─── Provided information ───

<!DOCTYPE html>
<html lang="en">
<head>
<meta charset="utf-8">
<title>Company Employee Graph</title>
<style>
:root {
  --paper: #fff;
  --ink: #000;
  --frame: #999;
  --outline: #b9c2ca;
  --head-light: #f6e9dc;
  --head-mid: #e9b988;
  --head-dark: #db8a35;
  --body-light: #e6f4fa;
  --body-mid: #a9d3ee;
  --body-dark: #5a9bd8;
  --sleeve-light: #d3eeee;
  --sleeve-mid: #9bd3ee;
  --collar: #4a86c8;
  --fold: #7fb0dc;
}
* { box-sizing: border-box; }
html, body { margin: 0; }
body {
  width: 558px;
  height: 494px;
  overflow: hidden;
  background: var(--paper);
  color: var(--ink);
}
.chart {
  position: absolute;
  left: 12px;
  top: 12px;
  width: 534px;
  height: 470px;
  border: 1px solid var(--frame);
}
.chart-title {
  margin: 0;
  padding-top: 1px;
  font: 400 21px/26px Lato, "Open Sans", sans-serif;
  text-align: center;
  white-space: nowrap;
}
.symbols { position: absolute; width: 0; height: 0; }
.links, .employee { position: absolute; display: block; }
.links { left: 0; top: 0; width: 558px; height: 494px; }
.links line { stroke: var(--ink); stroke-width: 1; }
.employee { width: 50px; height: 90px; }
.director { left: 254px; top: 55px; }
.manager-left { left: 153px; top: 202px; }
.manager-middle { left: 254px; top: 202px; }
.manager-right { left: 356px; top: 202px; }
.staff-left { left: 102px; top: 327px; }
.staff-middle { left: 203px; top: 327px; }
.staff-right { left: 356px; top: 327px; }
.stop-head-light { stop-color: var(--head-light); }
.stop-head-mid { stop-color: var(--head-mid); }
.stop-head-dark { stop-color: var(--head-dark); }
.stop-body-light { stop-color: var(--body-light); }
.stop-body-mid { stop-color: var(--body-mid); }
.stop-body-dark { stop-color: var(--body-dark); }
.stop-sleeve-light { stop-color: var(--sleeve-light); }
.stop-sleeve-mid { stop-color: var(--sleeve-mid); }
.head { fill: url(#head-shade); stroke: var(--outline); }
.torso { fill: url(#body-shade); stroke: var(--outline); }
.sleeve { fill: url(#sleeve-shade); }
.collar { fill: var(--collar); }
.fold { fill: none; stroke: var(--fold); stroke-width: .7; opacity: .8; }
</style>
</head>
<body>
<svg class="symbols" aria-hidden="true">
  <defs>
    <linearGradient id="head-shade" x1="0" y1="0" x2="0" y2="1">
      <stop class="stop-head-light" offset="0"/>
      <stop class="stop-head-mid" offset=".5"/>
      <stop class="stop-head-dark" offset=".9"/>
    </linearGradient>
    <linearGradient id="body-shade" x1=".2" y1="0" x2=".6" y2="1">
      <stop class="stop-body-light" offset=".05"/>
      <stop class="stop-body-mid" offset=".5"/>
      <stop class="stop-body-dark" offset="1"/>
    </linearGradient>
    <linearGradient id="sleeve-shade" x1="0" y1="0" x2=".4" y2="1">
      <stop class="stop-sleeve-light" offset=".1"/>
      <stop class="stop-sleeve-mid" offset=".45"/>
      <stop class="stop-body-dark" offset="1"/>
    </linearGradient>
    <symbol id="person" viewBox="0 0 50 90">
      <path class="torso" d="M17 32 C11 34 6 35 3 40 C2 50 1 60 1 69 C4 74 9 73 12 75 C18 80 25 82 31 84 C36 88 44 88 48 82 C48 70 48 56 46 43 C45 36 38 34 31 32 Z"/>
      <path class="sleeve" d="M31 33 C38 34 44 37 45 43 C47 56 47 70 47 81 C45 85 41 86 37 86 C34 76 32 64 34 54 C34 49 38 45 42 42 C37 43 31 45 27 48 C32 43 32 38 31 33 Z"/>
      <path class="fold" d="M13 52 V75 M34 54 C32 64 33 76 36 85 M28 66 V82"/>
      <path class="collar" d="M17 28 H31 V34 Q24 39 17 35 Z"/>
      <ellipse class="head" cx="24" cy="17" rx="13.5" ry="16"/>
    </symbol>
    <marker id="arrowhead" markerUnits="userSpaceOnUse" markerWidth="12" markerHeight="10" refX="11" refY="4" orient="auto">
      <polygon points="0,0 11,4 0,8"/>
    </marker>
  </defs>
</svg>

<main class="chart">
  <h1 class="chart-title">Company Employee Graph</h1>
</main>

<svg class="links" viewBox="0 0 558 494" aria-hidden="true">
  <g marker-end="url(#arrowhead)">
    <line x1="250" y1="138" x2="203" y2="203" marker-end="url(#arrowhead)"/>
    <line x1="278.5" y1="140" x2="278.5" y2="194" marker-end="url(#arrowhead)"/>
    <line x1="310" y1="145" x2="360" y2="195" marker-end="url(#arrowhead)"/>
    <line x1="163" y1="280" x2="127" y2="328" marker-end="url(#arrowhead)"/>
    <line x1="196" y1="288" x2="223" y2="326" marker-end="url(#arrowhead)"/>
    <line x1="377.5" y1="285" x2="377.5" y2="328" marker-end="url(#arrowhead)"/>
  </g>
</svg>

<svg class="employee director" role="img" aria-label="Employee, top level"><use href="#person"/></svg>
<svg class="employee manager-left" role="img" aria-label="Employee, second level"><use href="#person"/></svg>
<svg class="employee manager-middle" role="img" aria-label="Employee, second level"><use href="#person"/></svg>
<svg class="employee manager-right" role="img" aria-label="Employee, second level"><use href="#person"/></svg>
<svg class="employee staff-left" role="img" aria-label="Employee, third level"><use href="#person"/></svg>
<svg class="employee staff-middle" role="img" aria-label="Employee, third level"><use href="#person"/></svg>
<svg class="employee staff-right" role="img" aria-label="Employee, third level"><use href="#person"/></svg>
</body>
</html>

───

# [About this exercise]
Search the data above for "stroke" and copy every line where it turns up.

# [Result of the task]
.links line { stroke: var(--ink); stroke-width: 1; }
.head { fill: url(#head-shade); stroke: var(--outline); }
.torso { fill: url(#body-shade); stroke: var(--outline); }
.fold { fill: none; stroke: var(--fold); stroke-width: .7; opacity: .8; }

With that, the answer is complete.